[GIVEN ENTRIES — start]

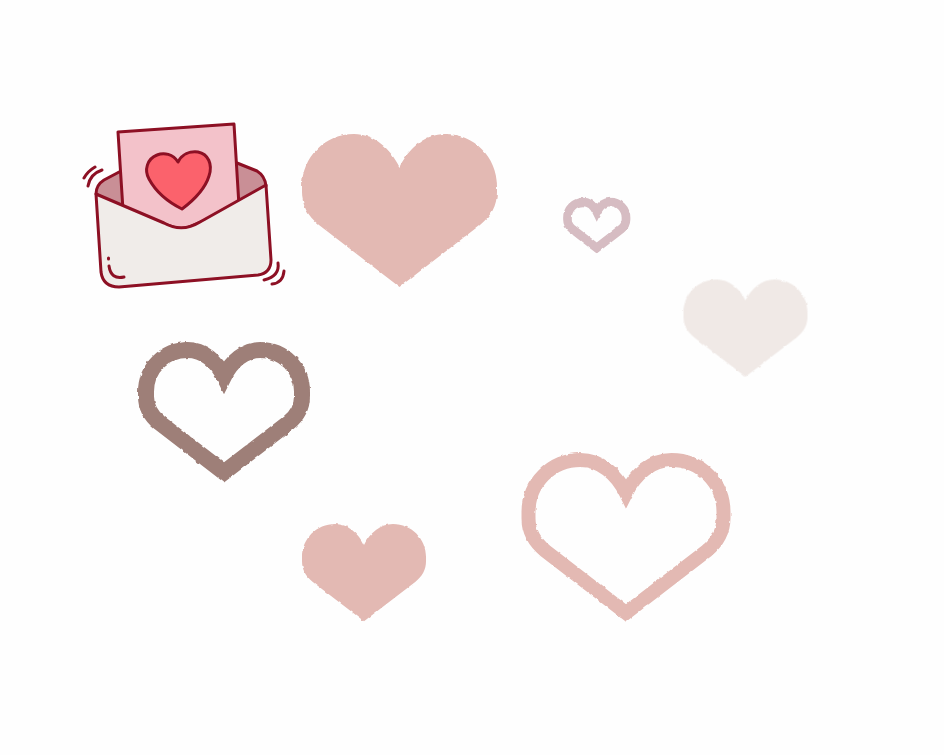
<!DOCTYPE html>
<html lang="en">
<head>
<meta charset="utf-8">
<title>Love letter and hearts</title>
<style>
:root {
  --paper: #fefefe;
  --blush: #e3b9b3;
  --cocoa: #9e7f78;
  --mauve: #d6bcc2;
  --oat: #f0e9e6;
  --wine: #8d1024;
  --envelope: #f0ece9;
  --lining: #c98f96;
  --letter: #f3c2ca;
  --red: #fb626c;
}
html, body { margin: 0; background: var(--paper); overflow: hidden; }
svg { display: block; width: 944px; height: 755px; }
.solid-blush { fill: var(--blush); }
.solid-oat { fill: var(--oat); }
.outline { fill: none; stroke-linejoin: miter; stroke-miterlimit: 10; }
.outline-cocoa { stroke: var(--cocoa); stroke-width: 20; }
.outline-blush { stroke: var(--blush); stroke-width: 14; }
.outline-mauve { stroke: var(--mauve); stroke-width: 29; }
.envelope { stroke: var(--wine); stroke-width: 3; stroke-linecap: round; stroke-linejoin: round; }
.lining { fill: var(--lining); }
.letter { fill: var(--letter); }
.seal { fill: var(--red); }
.pocket { fill: var(--envelope); }
.mark { fill: none; }
</style>
</head>
<body>
<svg viewBox="0 0 944 755" role="img" aria-label="Love letter in an envelope with scattered hearts">
  <defs>
    <path id="heart" d="M97.5 33C88 14 72 0 52 0C23 0 0 23 0 52V58C0 72 6 82 17 91L97.5 153L178 91C189 82 195 72 195 58V52C195 23 172 0 143 0C123 0 107 14 97.5 33Z"/>
    <filter id="rough-edge" x="0" y="0" width="944" height="755" filterUnits="userSpaceOnUse">
      <feTurbulence type="fractalNoise" baseFrequency="0.2" numOctaves="1" seed="4" result="grain"/>
      <feDisplacementMap in="SourceGraphic" in2="grain" scale="3" xChannelSelector="R" yChannelSelector="G"/>
    </filter>
  </defs>

  <g id="hearts" filter="url(#rough-edge)">
    <use href="#heart" class="solid-blush" transform="translate(302 134)"/>
    <use href="#heart" class="solid-blush" transform="translate(302 524) scale(.636)"/>
    <use href="#heart" class="solid-oat" transform="translate(683.5 279.5) scale(.636)"/>
    <use href="#heart" class="outline outline-cocoa" transform="translate(146 350) scale(.8)"/>
    <use href="#heart" class="outline outline-blush" transform="translate(528.5 460)"/>
    <use href="#heart" class="outline outline-mauve" transform="translate(567.5 202) scale(.3)"/>
  </g>

  <g id="love-letter" class="envelope">
    <path class="lining" d="M96 194Q96 185 104 180L121 171L237 163L257 171Q265 176 266 186L239 204L182 226L123 209Z"/>
    <path class="letter" d="M118 132L234 124L239 206L182 230L123 210Z"/>
    <path class="seal" d="M178 162C173 154 164 152 157 155C147 159 144 170 149 179C156 192 168 202 182 209C194 200 205 189 209 176C213 164 208 154 198 152C190 151 182 154 178 162Z"/>
    <path class="pocket" d="M96 194L164 223Q182 233 200 222L266 185L271 260Q271 273 258 275L119 287Q103 287 101 272Z"/>
    <g id="highlight" class="mark">
      <path d="M108.500 258V259"/>
      <path d="M109 266Q111 280 124 277"/>
    </g>
    <g id="shake-marks" class="mark">
      <path d="M84 178Q88 171 95 167"/>
      <path d="M88 186Q90 174 102 170"/>
      <path d="M278 263Q280 276 264 280"/>
      <path d="M284 271Q283 283 272 284"/>
    </g>
  </g>
</svg>
</body>
</html>
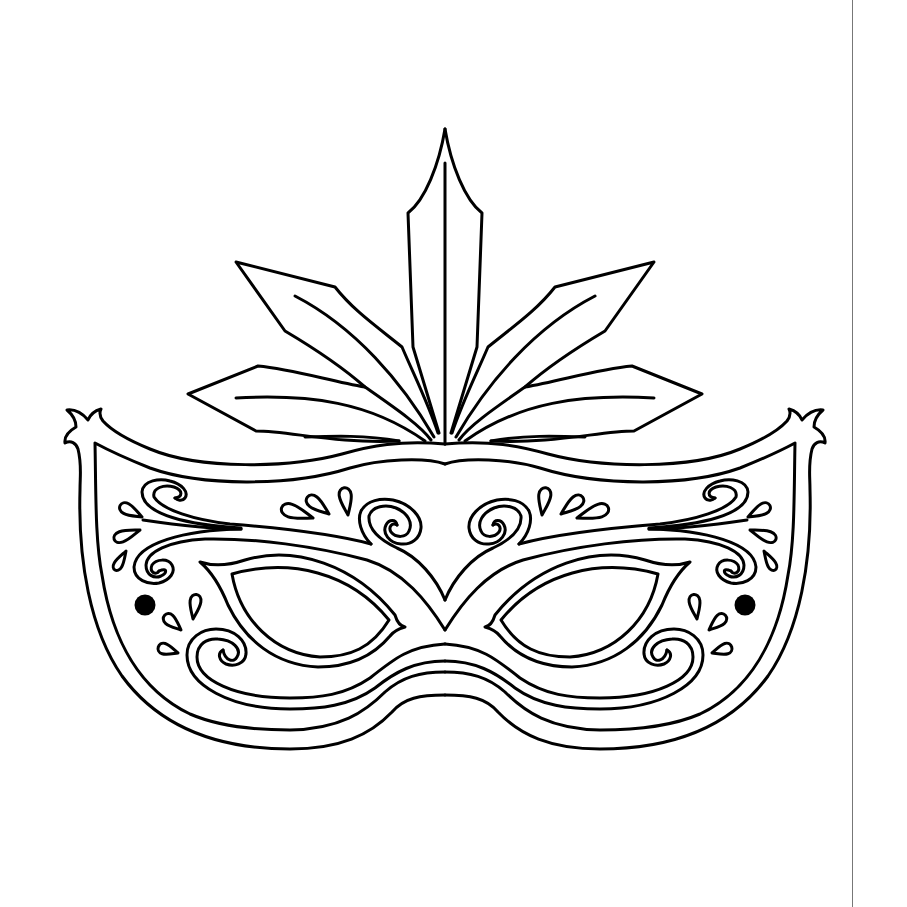
<!DOCTYPE html>
<html lang="en">
<head>
<meta charset="utf-8">
<title>Carnival mask colouring page</title>
<style>
:root { --paper: #fff; --ink: #000; --margin-rule: #777; }
html, body { margin: 0; background: var(--paper); overflow: hidden; }
.page { display: block; width: 907px; height: 907px; }
.line-art { fill: none; stroke: var(--ink); stroke-width: 3; stroke-linejoin: round; stroke-linecap: round; }
.drops use, #drop { vector-effect: non-scaling-stroke; }
.tie-hole { fill: var(--ink); stroke: none; }
.margin-rule { stroke: var(--margin-rule); stroke-width: 1; }
</style>
</head>
<body>
<svg class="page" viewBox="0 0 907 907" role="img" aria-label="Line drawing of a feathered carnival mask">
  <defs>
    <path id="drop" d="M0 0C-3-8-6-14-6-20C-6-30 6-30 6-20C6-14 3-8 0 0Z"/>
    <g id="half-mask">
      <g class="feathers">
        <path d="M445 129C439 165 425 200 408 213L413 347L439 433"/>
        <path d="M438 433C428 403 414 375 402 347C376 326 353 310 335 287L236 262L285 331C312 347 340 365 365 387C395 408 420 425 431 440"/>
        <path d="M295 296C355 327 402 382 434 437"/>
        <path d="M365 387C330 381 292 369 258 366L188 394L256 431C290 431 335 444 399 441"/>
        <path d="M399 441C365 435 335 436 305 437"/>
        <path d="M236 398C310 394 370 402 425 441"/>
      </g>
      <g class="borders">
        <path d="M445 444C400 440 370 446 342 454C290 468 200 470 150 449C128 440 112 431 103 421C100 417 99 413 101 409C94 411 90 415 88 420C82 413 75 409 67 410C73 415 76 421 76 427C69 431 64 436 65 443C71 440 76 443 78 449C82 465 80 475 80 490C78 560 90 630 122 676C160 728 220 749 290 749C340 749 370 735 392 712C404 698 420 695 445 695"/>
        <path d="M445 464C425 457 380 459 350 468C290 487 200 486 150 468C125 458 108 450 95 443C96 490 95 540 102 575C112 640 140 690 190 714C220 727 255 730 290 730C340 729 365 712 385 692C402 677 420 672 445 672"/>
      </g>
      <g class="eye">
        <path d="M200 562C215 567 230 565 245 560C295 545 355 565 395 615C397 622 400 626 405 627C398 629 393 632 390 636C370 660 345 667 318 667C275 665 245 640 228 605C222 590 213 573 200 562Z"/>
        <path d="M232 574C290 558 350 572 389 620C372 648 350 657 320 657C275 654 240 620 232 574Z"/>
      </g>
      <g class="cheek-scroll">
        <path d="M445 661C415 661 395 672 375 688C350 706 320 709 290 709C230 709 187 685 187 655C187 638 202 629 216 629C235 629 247 641 246 654C245 664 234 667 226 664C219 661 217 653 223 650"/>
        <path d="M445 644C410 646 395 658 370 678C345 695 320 698 290 698C235 698 197 680 197 657C197 644 207 638 218 639C233 640 242 649 237 657C234 663 225 661 223 650"/>
      </g>
      <g class="brow-scroll">
        <path d="M371 544C361 534 357 520 361 511C367 500 381 498 393 500C411 504 422 517 421 528C420 538 412 545 401 544C389 543 382 533 386 525C389 519 396 519 397 525"/>
        <path d="M445 600C436 578 418 557 397 548C378 539 368 528 369 516C372 506 386 504 396 508C408 513 413 523 409 531C406 538 396 538 391 532C388 527 392 522 397 525"/>
      </g>
      <g class="temple-scrolls">
        <path d="M241 528C190 525 142 515 142 492C143 480 160 478 170 481C182 484 189 492 185 498C182 502 177 500 175 498"/>
        <path d="M371 544C330 533 280 528 230 524C195 520 162 510 154 497C152 488 164 484 174 487C183 490 183 497 175 498"/>
        <path d="M241 529C185 530 136 543 134 567C134 580 148 585 159 583C170 580 176 572 172 565C168 558 156 559 152 565C149 572 156 576 159 571"/>
        <path d="M445 630C427 601 403 571 367 560C315 546 255 538 205 539C168 541 147 552 146 565C146 575 154 579 161 576C167 573 168 567 159 571"/>
        <path d="M241 529C210 529 170 524 143 520"/>
      </g>
      <g class="drops">
        <use href="#drop" transform="translate(313 518) rotate(-72) scale(1.1 1.2)"/>
        <use href="#drop" transform="translate(329 514) rotate(-52)"/>
        <use href="#drop" transform="translate(348 515) rotate(-8)"/>
        <use href="#drop" transform="translate(142 517) rotate(-62) scale(.9)"/>
        <use href="#drop" transform="translate(140 530) rotate(-110) scale(.9 1)"/>
        <use href="#drop" transform="translate(126 551) rotate(-150) scale(.7 .8)"/>
        <use href="#drop" transform="translate(193 619) rotate(8) scale(.9)"/>
        <use href="#drop" transform="translate(181 630) rotate(-48) scale(.9 .8)"/>
        <use href="#drop" transform="translate(178 653) rotate(-73) scale(.9 .75)"/>
      </g>
      <circle class="tie-hole" cx="145" cy="605" r="10.5"/>
    </g>
  </defs>
  <line class="margin-rule" x1="852.5" y1="0" x2="852.5" y2="907"/>
  <g class="line-art">
    <use href="#half-mask"/>
    <use href="#half-mask" transform="translate(890 0) scale(-1 1)"/>
    <line x1="445" y1="163" x2="445" y2="444"/>
  </g>
</svg>
</body>
</html>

[GIVEN ENTRIES — finish]

**TASK TO COMPLETE:**
Tally the lines in the entries above that hold the word "fill". Reply with nothing but that count.

**EXERCISE RESULT:**
10